The Deschutes County District Attorney’s Office said Friday it is working with local and national organizations to train for and fund a Deschutes County Veterans Treatment Court.
VTCs are specialty courts specifically tailored to address the issues that commonly surround a veteran’s entry into the criminal justice system.
In a news release Friday, the office said, "While District Attorney Patrick Flaherty is aware that most veterans are strengthened by their military service, combat exposure has left a growing number of veterans with serious Post-Traumatic Stress Disorder (PTSD) and Traumatic Brain Injury (TBI) conditions."
One in five veterans has symptoms of a mental health disorder or cognitive impairment, he said. One in six veterans who served in Operation Enduring Freedom and Operation Iraqi Freedom suffers from a substance abuse issue.
Also, research now demonstrates a link between substance abuse and combat–related mental illness. Left untreated, these mental health disorders often lead to a combat veteran’s entanglement with the criminal courts.
The VTC model requires regular court appearances, attendance at treatment sessions and frequent and random testing for substance use (drug and/or alcohol). Veterans, given their past military experience, respond favorably to this structured environment.
Some will struggle; it is exactly these veterans who are most in need of the VTC program. Absent the VTC structure, these veterans may reoffend.
VTCs provide a successful and proven avenue to allow theses combat veterans to meet their obligations to themselves, the court, and their community.
The expectation is that these veterans will ultimately return to their families and communities with dignity and life skills that will decrease the likelihood of recidivism.
Flaherty has taken the initiative to apply for nationally recognized VTC training programs and work with local non-profit groups and agencies to move toward VTC implementation in Deschutes County.

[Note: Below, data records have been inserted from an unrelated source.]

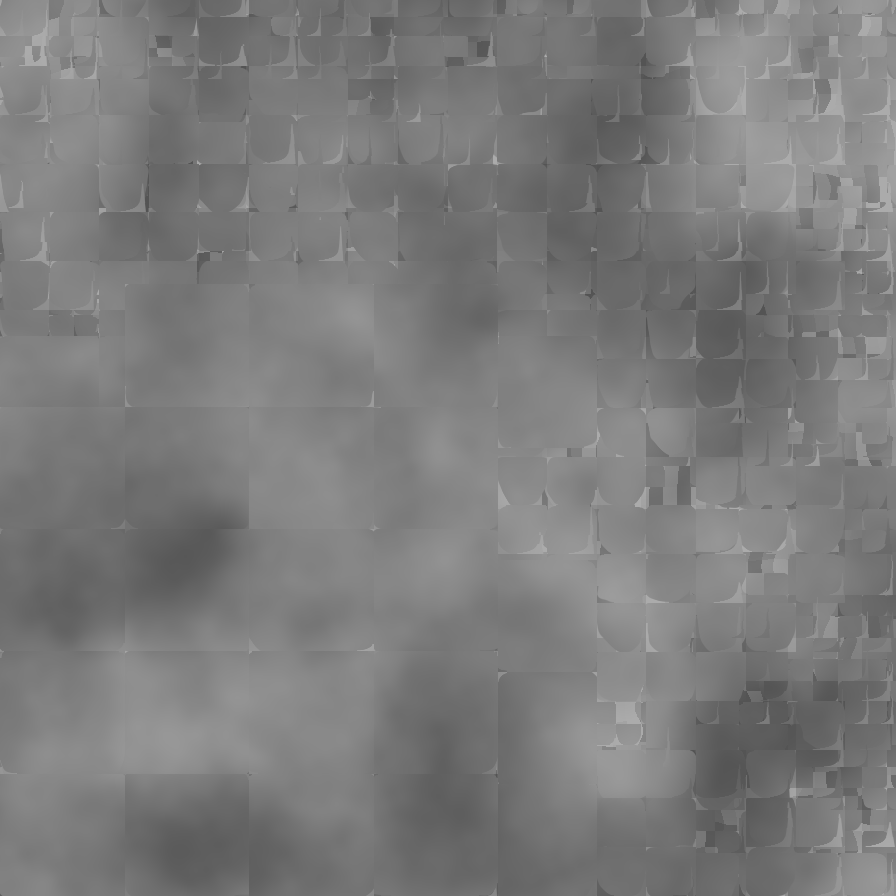
This texture is drawn by a WebGL 2 fragment shader. Its source:

```glsl
#version 300 es
precision highp float;
// Soft grey fog broken into overlapping tiles, coarse at lower left and fine at top and right.
uniform vec2 u_resolution;
out vec4 outColor;

float hash(vec2 cell, float seed) {
    vec3 v = fract(vec3(cell.xyx) * vec3(0.1031, 0.1030, 0.0973) + seed * 0.137);
    v += dot(v, v.yzx + 33.33);
    return fract((v.x + v.y) * v.z);
}

float valueNoise(vec2 p, float seed) {
    vec2 cell = floor(p);
    vec2 f = fract(p);
    f = f * f * (3.0 - 2.0 * f);
    float low = mix(hash(cell, seed), hash(cell + vec2(1.0, 0.0), seed), f.x);
    float high = mix(hash(cell + vec2(0.0, 1.0), seed), hash(cell + 1.0, seed), f.x);
    return mix(low, high, f.y);
}

// Cloudy grey tone with a few octaves
float fog(vec2 p) {
    float sum = 0.0;
    float weight = 0.62;
    vec2 q = p * 6.3 + 3.7;
    for (int i = 0; i < 4; i++) {
        sum += weight * (valueNoise(q, float(i) + 2.0) - 0.5);
        q = mat2(0.8, 0.6, -0.6, 0.8) * q * 2.1 + 5.1;
        weight *= 0.42;
    }
    return 0.494 + 0.385 * sum;
}

float pixelSize() {
    return 1.0 / min(u_resolution.x, u_resolution.y);
}

// Signed distance past an elliptical corner; positive lies in the cut
float cornerCut(vec2 local, vec2 radius, vec2 size) {
    vec2 d = max(radius - local, 0.0) / radius;
    if (min(d.x, d.y) <= 0.0) return -1.0;
    float len = length(d);
    return (len - 1.0) * len / length(d / (radius * size));
}

vec2 cornerRadius(vec2 cell, float seed, vec2 largest) {
    float a = hash(cell, seed);
    return 0.02 + largest * vec2(a, hash(cell, seed + 1.0)) * step(0.2, a);
}

// Lays one grid of tiles over a tone, only where the tile centre is within reach
float layTiles(float under, vec2 p, vec2 size, vec2 reach, float spread,
               float chance, vec2 rounding, float toneSpread, float seed) {
    vec2 cell = floor(p / size);
    vec2 local = fract(p / size);
    vec2 centre = (cell + 0.5) * size;
    vec2 limit = reach + spread * (hash(cell, seed) - 0.5);
    if (any(greaterThan(centre, limit)) || hash(cell, seed + 1.0) > chance) return under;

    // Deep lower corners, shallow upper corners
    vec2 mirrored = vec2(1.0 - local.x, local.y);
    vec2 shallow = rounding * vec2(0.4, 0.25);
    float cut = cornerCut(local, cornerRadius(cell, seed + 2.0, rounding), size);
    cut = max(cut, cornerCut(mirrored, cornerRadius(cell, seed + 4.0, rounding), size));
    cut = max(cut, cornerCut(vec2(local.x, 1.0 - local.y), cornerRadius(cell, seed + 6.0, shallow), size));
    cut = max(cut, cornerCut(1.0 - local, cornerRadius(cell, seed + 8.0, shallow), size));
    cut += 0.006 * (valueNoise(p * 75.0, seed) - 0.5) * smoothstep(-0.006, 0.0, cut);

    // Each tile shows a slightly shifted part of the fog; its gaps are lighter or darker
    vec2 shift = 0.026 * (vec2(hash(cell, seed + 10.0), hash(cell, seed + 11.0)) - 0.5);
    float tone = fog(p + shift) + toneSpread * (hash(cell, seed + 12.0) - 0.5);
    tone += toneSpread * 0.5 * (local.x - local.y) * (hash(cell, seed + 13.0) - 0.3);
    float gap = under + 0.15 * (hash(cell + step(0.5, local.x) * 17.0, seed + 14.0) - 0.38);
    return mix(gap, tone, smoothstep(0.7, -0.7, cut / pixelSize()));
}

// Slanted shards that fill the gaps
float shards(vec2 p) {
    vec2 q = p + 0.012 * vec2(valueNoise(p * 38.0, 20.0), valueNoise(p * 38.0, 21.0));
    vec2 cell = floor(q / vec2(0.015, 0.029));
    return fog(p) + 0.005 + 0.2 * (hash(cell, 22.0) - 0.5);
}

// Thin tapered splinters with a ragged side and a hook along the tile's bottom edge
float addSplinters(float under, vec2 p, vec2 size, float chance, float seed) {
    vec2 cell = floor(p / size);
    vec2 local = fract(p / size);
    if (hash(cell, seed) > chance) return under;
    float height = mix(0.4, 1.0, hash(cell, seed + 1.0));
    float width = (0.05 + 0.12 * hash(cell, seed + 2.0)) * (1.15 - local.y / height);
    float ragged = 0.05 * hash(vec2(floor(local.y * 5.0), cell.x + cell.y * 7.0), seed);
    float hook = 0.5 * exp(-local.y * 17.0);
    float x = 0.9 - ragged - local.x;
    float edge = max(max(-x - width * 0.5, x - width * 0.5 - hook) * size.x, (local.y - height) * size.y);
    float tone = fog(p) + 0.16 * (hash(cell, seed + 3.0) - 0.25);
    return mix(under, tone, smoothstep(0.7, -0.7, edge / pixelSize()));
}

void main() {
    vec2 p = gl_FragCoord.xy / min(u_resolution.x, u_resolution.y);
    float edgeward = smoothstep(0.7, 0.95, max(p.x, p.y));
    float tone = shards(p);
    // Grids from fine to coarse
    tone = layTiles(tone, p, vec2(0.0275, 0.024), vec2(2.0), 0.0, 0.74, vec2(0.5, 0.8), 0.085, 30.0);
    tone = layTiles(tone, p, vec2(0.055, 0.048), vec2(2.0), 0.0, 0.42, vec2(0.4, 0.9), 0.05, 50.0);
    tone = layTiles(tone, p, vec2(0.0555, 0.0545), vec2(0.87, 0.96), 0.2, 0.9, vec2(0.55, 1.0), 0.04, 70.0);
    tone = layTiles(tone, p, vec2(0.111, 0.0545), vec2(0.86, 0.88), 0.15, 0.14, vec2(0.4, 0.9), 0.035, 90.0);
    tone = addSplinters(tone, p, vec2(0.0555, 0.0545), 0.25 + 0.4 * edgeward, 130.0);
    tone = addSplinters(tone, p, vec2(0.02775, 0.048), 0.38 * edgeward, 140.0);
    tone = layTiles(tone, p, vec2(0.111, 0.125), vec2(0.63, 0.6), 0.0, 0.7, vec2(0.2, 0.4), 0.025, 150.0);
    tone = layTiles(tone, p, vec2(0.139, 0.1365), vec2(0.56, 0.65), 0.09, 0.97, vec2(0.14, 0.16), 0.02, 110.0);
    outColor = vec4(vec3(clamp(tone, 0.33, 0.67)), 1.0);
}
```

Deschutes County was recently selected for 2014 participation in the Veterans Treatment Court Planning Initiative training program sponsored by Alexandria, Virginia-based Justice for Vets. Further,
Flaherty’s team expects to observe and train with an active VTC this year.